Hearts Exchanged Breaks down Barriers
The Hearts Exchanged journey has deepened Jesse Edgington’s understanding and empathy for what has happened to Indigenous/Settler relationships in the past and is providing him with curiosity and conviction for what can be possible in the future.
Hearts Exchanged is a learning and action discovery process designed to equip Reformed Christians to engage with Indigenous people as neighbors and fellow imagebearers. Two cohorts, one in Alberta and one in Eastern Canada, began in fall 2020. Thirty participants, including Edgington, have engaged in these cohorts, meeting monthly and working on readings and activities in between sessions.
“I love how the circle discussions allow for a diversity of perspectives that frees each person to listen and not feel like they have to talk about everything; everyone can share what is most meaningfully on their heart and mind,” said Edgington. “If you have done the Blanket Exercise and are asking, ‘What next?’ this journey is the perfect thing for you!”
The Blanket Exercise is a participatory 90-minute workshop that literally walks participants through the history of relationships between Indigenous peoples and other peoples in North America. It helps participants understand why reconciliation is needed and how to take steps toward reconciliation and new relationships. Both Canadian and American versions are available.
Julia, another Hearts Exchanged participant, shared, “The Hearts Exchanged program has certainly opened my eyes and heart to see Indigenous peoples and the history of Canada with a new perspective.”
Hearts Exchanged is inspired by a report written about a CRCNA cross-cultural ministry forum that took place in 2000. The report noted repeated encouragement for regular church dialogue on racial reconciliation and the need to continue an exchanging of hearts that was experienced at the event. However, that regular dialogue did not formally continue, and the self-determination of Indigenous Christians within the CRCNA and in neighboring communities remains unresolved.
The significant work happening through the Hearts Exchanged process, however, is encouraging the CRCNA as it aspires to be the diverse and unified body of Christ. Participants have experienced the richness of engaging deeply in challenging colearning conversations and hearing stories from Indigenous Christians, resulting in a renewed exchanging of hearts.
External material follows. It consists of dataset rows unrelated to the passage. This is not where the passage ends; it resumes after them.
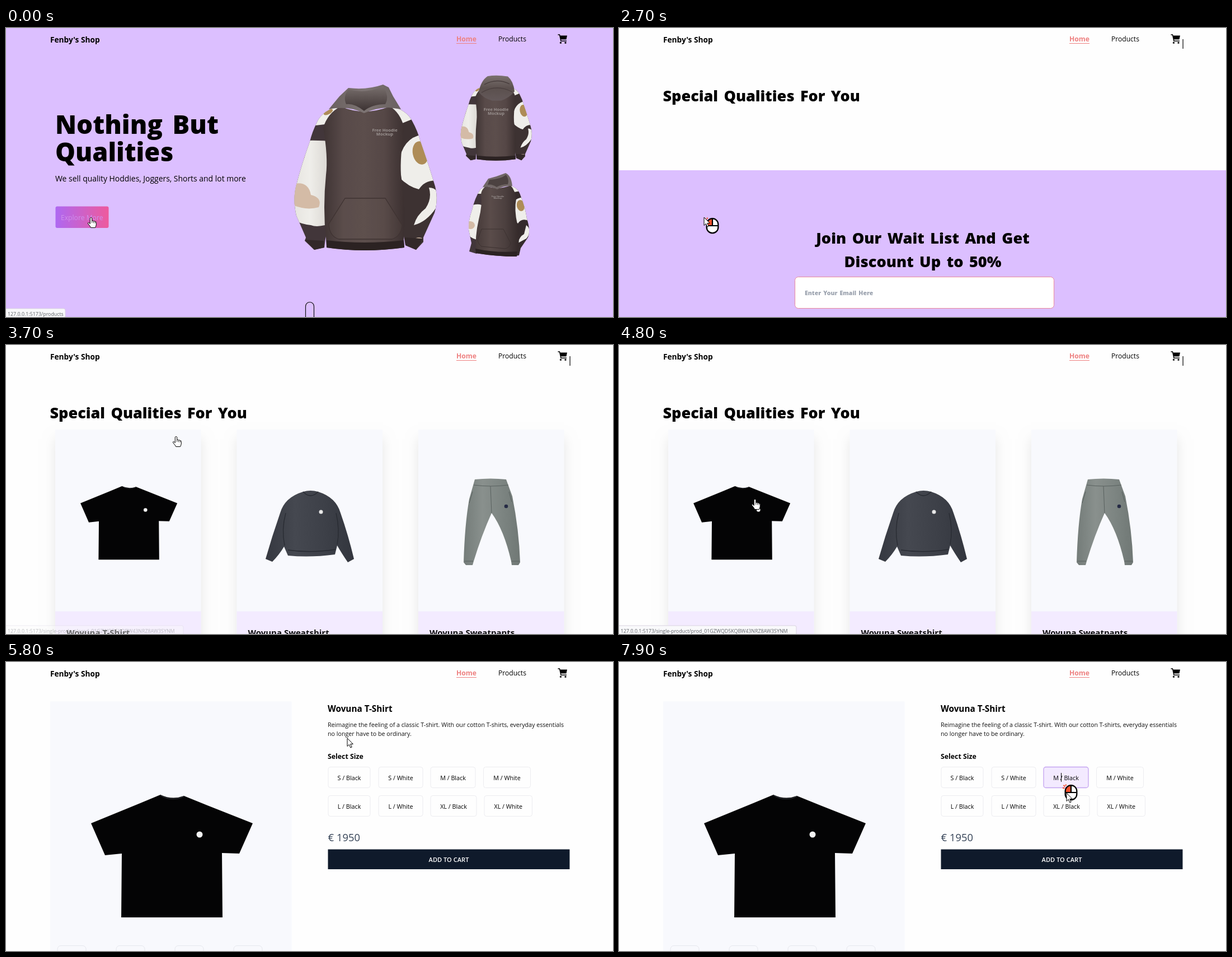
These frames come from a looping animation (1085 px wide and 516 px high, 8 s). An HTML page with a canvas:

```html
<!DOCTYPE html>
<html lang="en">
<head>
<meta charset="utf-8">
<title>Shop walkthrough</title>
<style>
html, body { margin: 0; width: 100%; height: 100%; overflow: hidden; background: #dcbfff; }
canvas { display: block; }
</style>
</head>
<body>
<canvas id="stage" width="1085" height="516"></canvas>
<script>
const ctx = document.getElementById('stage').getContext('2d');
const W = 1085, H = 516, LOOP = 8000, STEP = 100;
const LILAC = '#dcbfff', PAPER = '#fefefe', CORAL = '#ee8080', PANEL = '#f8f9fd', NAVY = '#0f1a2b';
const WHITE = '#efeeea', TAN = '#ae8c57', BEIGE = '#d4bba6', BROWN = '#42363a';

// Moments of the walkthrough, ms
const T = { click1: 2500, list: 2600, cards: 3000, click2: 5100, detail: 5200, product: 5500, click3: 7800 };
const CARET = [[100, 700], [1200, 1800], [2300, 2900], [3400, 3900], [4400, 5300], [5900, 6400], [7000, 7500]];
const CLICKS = [[T.click1, 3300, 152, 338], [T.click2, 5700, 243, 275], [T.click3, LOOP, 793, 218]];
const TRAIL = [
  [0, 152, 338], [3500, 152, 338], [3700, 304, 163], [4000, 300, 205], [4600, 243, 275],
  [5200, 243, 275], [5800, 610, 136], [6300, 655, 150], [6800, 740, 190], [7200, 793, 218],
  [7800, 793, 218], [7900, 800, 234], [8000, 806, 246]
];

const within = (t, [a, b]) => t >= a && t < b;

function text(str, x, y, size, { weight = 400, color = '#000', align = 'left' } = {}) {
  ctx.font = `${weight} ${size}px "Open Sans", "Noto Sans", sans-serif`;
  ctx.wordSpacing = weight === 800 ? `${size * .125}px` : '0px';
  ctx.fillStyle = color;
  ctx.textAlign = align;
  ctx.fillText(str, x, y);
}

function rect(x, y, w, h, fill) {
  ctx.fillStyle = fill;
  ctx.fillRect(x, y, w, h);
}

function box(x, y, w, h, r, fill, stroke, line = 1) {
  ctx.beginPath();
  ctx.roundRect(x, y, w, h, r);
  if (fill) { ctx.fillStyle = fill; ctx.fill(); }
  if (stroke) { ctx.strokeStyle = stroke; ctx.lineWidth = line; ctx.stroke(); }
}

function shape(d, fill, stroke, line = 1) {
  const p = new Path2D(d);
  if (fill) { ctx.fillStyle = fill; ctx.fill(p); }
  if (stroke) { ctx.strokeStyle = stroke; ctx.lineWidth = line; ctx.stroke(p); }
}

function oval(x, y, rx, ry, fill, turn = 0) {
  ctx.beginPath();
  ctx.ellipse(x, y, rx, ry, turn, 0, 7);
  ctx.fillStyle = fill;
  ctx.fill();
}

function blend(x0, y0, x1, y1, ...colors) {
  const g = ctx.createLinearGradient(x0, y0, x1, y1);
  colors.forEach((c, i) => g.addColorStop(i / (colors.length - 1), c));
  return g;
}

function placed(matrix, draw) {
  ctx.save();
  ctx.transform(...matrix);
  draw();
  ctx.restore();
}

// Fills an outline, then draws its pattern inside it
function sleeve(d, fill, pattern) {
  shape(d, fill);
  ctx.save();
  ctx.clip(new Path2D(d));
  pattern();
  ctx.restore();
}

function hoodie(back) {
  sleeve('M600 138Q566 146 556 168Q547 186 543 203Q528 245 519 280Q512 305 519 335L536 374L534 380L551 396L569 392L571 376L590 300V150Z', BROWN, () => {
    shape('M553 174L568 138H602L570 172Z', WHITE);
    shape('M505 204Q540 198 590 203V345Q560 358 545 352Q525 350 505 338Z', blend(512, 0, 574, 0, '#e6e4df', WHITE, '#dcd9d4'));
    oval(528, 229, 6, 9, TAN, .3);
    oval(576, 150, 9, 4, TAN, -.5);
    shape('M508 280Q540 270 545 298Q566 303 559 320Q535 327 508 314Z', BEIGE);
  });
  sleeve('M684 138Q716 146 726 166Q736 184 741 203Q756 246 765 276Q774 302 766 330L746 374L746 382L733 396L714 388L711 372L695 300V150Z', '#3d3232', () => {
    shape('M688 138H714L728 162L706 171Z', WHITE);
    shape('M702 242Q708 196 745 190L782 275Q752 266 738 288Q720 284 702 266Z', WHITE);
    oval(741, 223, 14, 21, TAN, -.2);
    shape('M756 285Q780 285 768 322Q752 346 729 352Q734 334 750 322Q762 304 756 285Z', WHITE);
    oval(738, 377, 7, 3, BEIGE);
  });
  shape('M598 140Q640 158 686 140Q704 150 712 178Q704 230 706 262Q716 320 711 378L712 392Q640 402 573 392L572 378Q566 320 572 262Q576 230 567 178Q575 152 598 140Z',
    blend(566, 0, 714, 0, '#3e3333', '#584a49', '#5c4e4c', '#554746', '#3a2f2f'));
  shape('M573 379Q640 387 711 379L712 392Q640 402 573 392Z', '#2b2222');
  shape('M534 378L568 380L569 392L551 396ZM746 376L713 374L714 388L733 396Z', '#322828');
  if (back) {
    shape('M580 158Q588 118 612 103Q645 98 684 104Q704 120 708 156Q690 178 660 188H628Q596 180 580 158Z', blend(0, 102, 0, 188, '#7a706e', '#5b504e', '#64595a'));
    shape('M600 132Q644 108 690 130M590 160Q644 128 700 158', null, '#483d3d', 2.5);
    return;
  }
  shape('M606 304H678L708 352Q706 372 690 377H595Q578 372 577 350Z', 'rgba(105,90,88,.14)', '#3f3332', 1.3);
  shape('M577 145L596 122L612 107Q645 111 674 101L684 106L692 122L706 145L684 142Q660 143 640 152Q612 138 577 145Z', blend(577, 0, 706, 0, '#6a605f', '#7d7473', '#69605f'));
  shape('M612 110Q645 118 674 104Q686 122 678 136Q655 136 640 148Q622 134 608 136Q602 122 612 110Z', blend(0, 104, 0, 148, '#786f6d', '#5b5150', '#3c3232'));
}

// Three-quarter view
function turnedHoodie() {
  sleeve('M856 283L848 288Q838 303 833 325Q826 345 827 360L832 384L828 399L841 403L850 390V320Z', BROWN, () => {
    shape('M842 296L850 284L860 284L850 296Z', WHITE);
    shape('M822 322Q838 312 850 316V352L844 378Q834 378 822 366Z', WHITE);
    oval(830, 352, 8, 7, BEIGE, .2);
  });
  sleeve('M900 281Q916 285 920 300Q928 320 931 340Q938 362 933 374L920 393L917 406L908 407L898 340Z', '#352b2c', () => {
    shape('M896 278H916L920 291L908 293Z', WHITE);
    shape('M904 318Q908 303 926 302L936 345Q922 338 915 349L905 340Z', WHITE);
    oval(920, 317, 7, 10, TAN, -.2);
    shape('M930 352Q942 362 930 376L915 384Q918 372 926 368Z', WHITE);
  });
  shape('M858 282Q880 290 902 281Q910 290 912 305Q908 325 914 350Q920 380 913 408Q876 408 840 402Q838 372 845 342Q852 315 849 297Q850 288 858 282Z',
    blend(840, 0, 918, 0, '#463a39', '#5a4c4a', '#4c403f', '#332929'));
  shape('M839 394Q876 402 914 399L913 408Q876 408 840 402Z', '#2b2222');
  shape('M850 359H889L902 384Q900 393 892 394L850 390Q844 386 843 378Z', null, '#3d3231', 1);
  shape('M852 284L862 269Q878 265 893 259Q903 263 905 282Q890 281 878 288Q866 282 852 284Z', '#716766');
  shape('M864 271Q884 270 894 262Q900 272 897 279Q886 279 877 284Q868 278 861 280Z', '#4c4241');
}

function printed(x, y, size) {
  const style = { weight: 700, color: '#9b9391', align: 'center' };
  text('Free Hoodie', x, y, size, style);
  text('Mockup', x, y + size * .9, size, style);
}

function shirt() {
  shape('M276 237Q297 247 318 239L360 256L441 288L417 342L386 341L387 456H206L207 342L177 345L152 288L240 252Z', '#040405');
  shape('M276 238Q297 250 318 240', null, '#25272b', 1.5);
  oval(346, 308, 5.5, 5.5, '#f4f4f4');
}

function sweatshirt() {
  shape('M531 262Q544 258 558 262Q590 272 598 300Q612 340 622 382L611 388Q600 372 592 358L588 374Q544 380 504 376L497 360Q488 375 476 387L464 382Q476 340 490 300Q498 272 531 262Z',
    blend(464, 0, 622, 0, '#353840', '#454850', '#3d4048', '#33363e'));
  shape('M531 262Q544 276 558 262M504 366Q544 372 589 365M498 358Q492 330 500 300M592 356Q597 330 590 300', null, '#282b32', 1.3);
  oval(563, 298, 3.5, 3.5, '#e8e8e8');
}

function sweatpants() {
  shape('M838 240Q866 237 894 240L905 270Q917 330 919 388L916 393H904L903 386Q890 330 868 300Q850 340 836 386L834 393H822L818 388Q820 320 828 275Z',
    blend(818, 0, 919, 0, '#747c79', '#89908d', '#7d8582', '#707875'));
  shape('M836 250Q866 254 898 250M866 252L868 300M834 262L828 282M899 262L904 280M820 386H835M903 386H918', null, '#59615f', 1);
  oval(894, 288, 3.3, 3.3, '#262b45');
}

function header() {
  text("Fenby's Shop", 79, 26, 13.7, { weight: 700 });
  text('Home', 805, 24, 12.2, { weight: 700, color: CORAL });
  rect(805, 27, 36, 1, CORAL);
  text('Products', 880, 24, 12.1);
  shape('M990 13.5H1003L1001.5 20.5H991.5Z', '#000');
  shape('M986.5 12H989.5L992 23.3H1002', null, '#000', 1.5);
  oval(991.5, 26.3, 1.6, 1.6, '#000');
  oval(1000, 26.3, 1.6, 1.6, '#000');
}

function waitList(top) {
  const title = { weight: 800, align: 'center' };
  rect(0, top, W, H - top, LILAC);
  text('Join Our Wait List And Get', 543, top + 131, 27.2, title);
  text('Discount Up to 50%', 543, top + 173, 27.2, title);
  box(314.5, top + 190.5, 463, 56, 6, '#fff', '#e9899a');
  text('Enter Your Email Here', 332, top + 223, 10.55, { weight: 800, color: '#9ca3af' });
}

function status(url, width, alpha) {
  ctx.globalAlpha = alpha;
  box(-2, 501, width + 2, 20, [0, 3, 0, 0], '#f9f9fb', '#d9d3e0');
  text(url, 3, 514, 8.85, { color: '#5f6368' });
  ctx.globalAlpha = 1;
}

function heroPage() {
  rect(0, 0, W, H, LILAC);
  text('Nothing But', 88, 189, 45.7, { weight: 800 });
  text('Qualities', 88, 238, 45.2, { weight: 800 });
  text('We sell quality Hoddies, Joggers, Shorts and lot more', 88, 274, 13.93);
  box(88.5, 318.5, 95, 38.5, 3, blend(88, 0, 184, 0, '#ae68f2', '#ee5a9c'));
  text('Explore More', 98, 343, 12.15, { color: '#cf90ec' });
  hoodie();
  printed(677, 185, 7.6);
  placed([.5, 0, 0, .513, 555, 33.2], () => hoodie(true));
  printed(876, 148, 7.5);
  turnedHoodie();
  printed(879, 302, 3.8);
  box(535.5, 489.5, 15, 50, 7.5, null, '#111', 1.2);
}

function card(x, name, draw) {
  ctx.save();
  ctx.shadowColor = 'rgba(0,0,0,.09)';
  ctx.shadowBlur = 20;
  ctx.shadowOffsetY = 16;
  rect(x, 151, 260.5, 440, PANEL);
  ctx.restore();
  rect(x, 475.5, 260.5, 60, '#f3ebff');
  text(name, x + 20, 519, 15, { weight: 700, color: '#111' });
  draw();
}

function listPage(loaded) {
  rect(0, 0, W, H, PAPER);
  if (loaded) {
    card(88, 'Wovuna T-Shirt', () => placed([.599, 0, 0, .599, 42, 110], shirt));
    card(412.5, 'Wovuna Sweatshirt', sweatshirt);
    card(737, 'Wovuna Sweatpants', sweatpants);
  } else {
    waitList(254);
  }
  text('Special Qualities For You', 78.5, 131, 27, { weight: 800 });
}

function option(label, x, y, w, picked) {
  box(x + .5, y + .5, w - 1, 37, 4, picked ? '#f3eaff' : PAPER, picked ? '#c4a3f0' : '#ececf0', picked ? 1.3 : 1);
  text(label, x + w / 2, y + 23.5, 10.75, { align: 'center' });
}

function buyBlock(sizeY, priceY, price) {
  text('Select Size', 575, sizeY, 12.3, { weight: 700 });
  text(price, 575.5, priceY, 18.3, { color: '#334155' });
  rect(575.5, priceY + 14.5, 432, 35.5, NAVY);
  text('ADD TO CART', 791.5, priceY + 37, 11.1, { weight: 600, color: '#fff', align: 'center' });
}

function emptyDetail() {
  rect(79, 76, 432, 13.5, '#f1f1f1');
  shape('M87.5 79.5L83.5 83L87.5 86.5M502.5 79.5L506.5 83L502.5 86.5', null, '#555', 1.6);
  buyBlock(118, 175, '€');
  waitList(296);
}

function productDetail(picked) {
  rect(79, 70.5, 431.5, 446, PANEL);
  shirt();
  for (let i = 0; i < 4; i++) box(92 + 105 * i, 506.5, 51, 40, 6, null, '#e6e8ee');
  text('Wovuna T-Shirt', 575, 89, 15.3, { weight: 700 });
  text('Reimagine the feeling of a classic T-shirt. With our cotton T-shirts, everyday essentials', 575, 115.5, 10.68, { color: '#111' });
  text('no longer have to be ordinary.', 575, 131.5, 10.68, { color: '#111' });
  option('S / Black', 575.5, 187, 76);
  option('S / White', 665.5, 187, 80);
  option('M / Black', 758.5, 187, 81, picked);
  option('M / White', 853, 187, 85);
  option('L / Black', 575.5, 238, 76);
  option('L / White', 665.5, 238, 80);
  option('XL / Black', 758.5, 238, 83);
  option('XL / White', 854.5, 238, 86.5);
  buyBlock(173, 320, '€ 1950');
  if (picked) rect(790, 198, 1, 16, '#000');
}

function pointerAt(t) {
  const i = Math.max(1, TRAIL.findIndex(k => k[0] > t));
  const [t0, x0, y0] = TRAIL[i - 1], [t1, x1, y1] = TRAIL[i];
  const u = (t - t0) / (t1 - t0), e = u * u * (3 - 2 * u);
  return [x0 + (x1 - x0) * e, y0 + (y1 - y0) * e];
}

function arrow() {
  shape('M0 0V14.5L3.4 11.4L5.8 17L8.2 16L5.8 10.5H10.3Z', '#fff', '#000');
}

function hand() {
  shape('M-1.7 1.5Q0 -1 1.7 1.5V6.5Q3.4 5.2 4.5 7Q6.2 6 7.2 7.8Q9.2 7.2 9.3 9.5V13Q9 16 7.5 18.5H-.3Q-2 15 -5 12Q-6.6 9.5 -4.4 9.3L-1.7 11.5Z', '#fff', '#000');
  shape('M1.7 6.5V10M4.5 7.2V10.4M7.2 8V10.8', null, '#000', .8);
}

// Mouse badge with the left button lit
function badge() {
  shape('M-10 0V-2Q-10 -13 0 -13V0Z', '#f4502c');
  shape('M0 -13Q10 -13 10 -2V3Q10 13 0 13Q-10 13 -10 3V0H0Z', '#fff');
  box(-10.3, -12.8, 20.6, 26, 10.3, null, '#000', 2.3);
  shape('M-10 0H10M0 -12.5V0', null, '#000', 2.2);
  shape('M-15 -8.5L-11.5 -7.5M-13.5 -13L-10.5 -10.5M-9.5 -14.5L-8.8 -12', null, '#f4502c', 2);
}

function render(t) {
  ctx.setTransform(1, 0, 0, 1, 0, 0);
  const hero = t < T.list, list = !hero && t < T.detail;
  if (hero) heroPage();
  else if (list) listPage(t >= T.cards);
  else {
    rect(0, 0, W, H, PAPER);
    t < T.product ? emptyDetail() : productDetail(t >= T.click3);
  }
  header();
  if (CARET.some(span => within(t, span))) rect(1007.5, 20, 1.2, 17, '#000');

  const overCard = list && t >= 3600;
  if (hero) status('127.0.0.1:5173/products', 106, 1);
  if (overCard) {
    const alpha = Math.min(1, Math.max(0, (t - 3660) / 100));
    status('127.0.0.1:5173/single-product/prod_01GZWQD5KQBW43NRZ8AW3SYNM', 317, alpha);
  }

  for (const [from, to, x, y] of CLICKS)
    if (within(t, [from, to])) placed([1, 0, 0, 1, x + 15, y + 15], badge);
  const [x, y] = pointerAt(t);
  placed([1, 0, 0, 1, x, y], hero || overCard ? hand : arrow);
}

let start;
function tick(now) {
  start ??= now;
  const t = (now - start) % LOOP;
  render(Math.floor(t / STEP) * STEP);
  requestAnimationFrame(tick);
}
render(0);
requestAnimationFrame(tick);
</script>
</body>
</html>
```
Dr. Christina Patterson, a physician, reflected, “Hearts Exchanged gave me the opportunity to finally learn about Indigenous justice issues and the context in Canada and what role I can play in moving forward. From the significance of Land Acknowledgments to the impact of Residential Schools and cultural genocide, I now have a much better grasp of how we got to the current challenges in our race relations, community dysfunction, and the role of the church.”
Cohort member Helen said she appreciated the reminder that at the heart of reconciliation is belonging. “How do we dismantle the systems that prevent [Indigenous peoples] from being embraced and celebrated?” she asked.
“From the readings and activities to the group reflections,” she said, “Hearts Exchanged has really pushed me to ask how we can lead with love, compassion, understanding, and repentance. Isn't that what the gospel is all about?”
Jeremiah Basuric added, “Hearts Exchanged has been such a blessing to me spiritually. It has been so encouraging to be in fellowship with disciples of Jesus who take his kingdom and his call to love our neighbor seriously.”.
Hearts Exchanged is now seeking participants from every Classis in Canada to start a new set of cohorts in September 2021. Anyone connected to the CRC who is wrestling with the challenges and opportunities of reconciliation and is open to transformation is welcome to participate in regional cohorts. For more information about taking part in this experience, contact crcna.org/hearts-exchanged.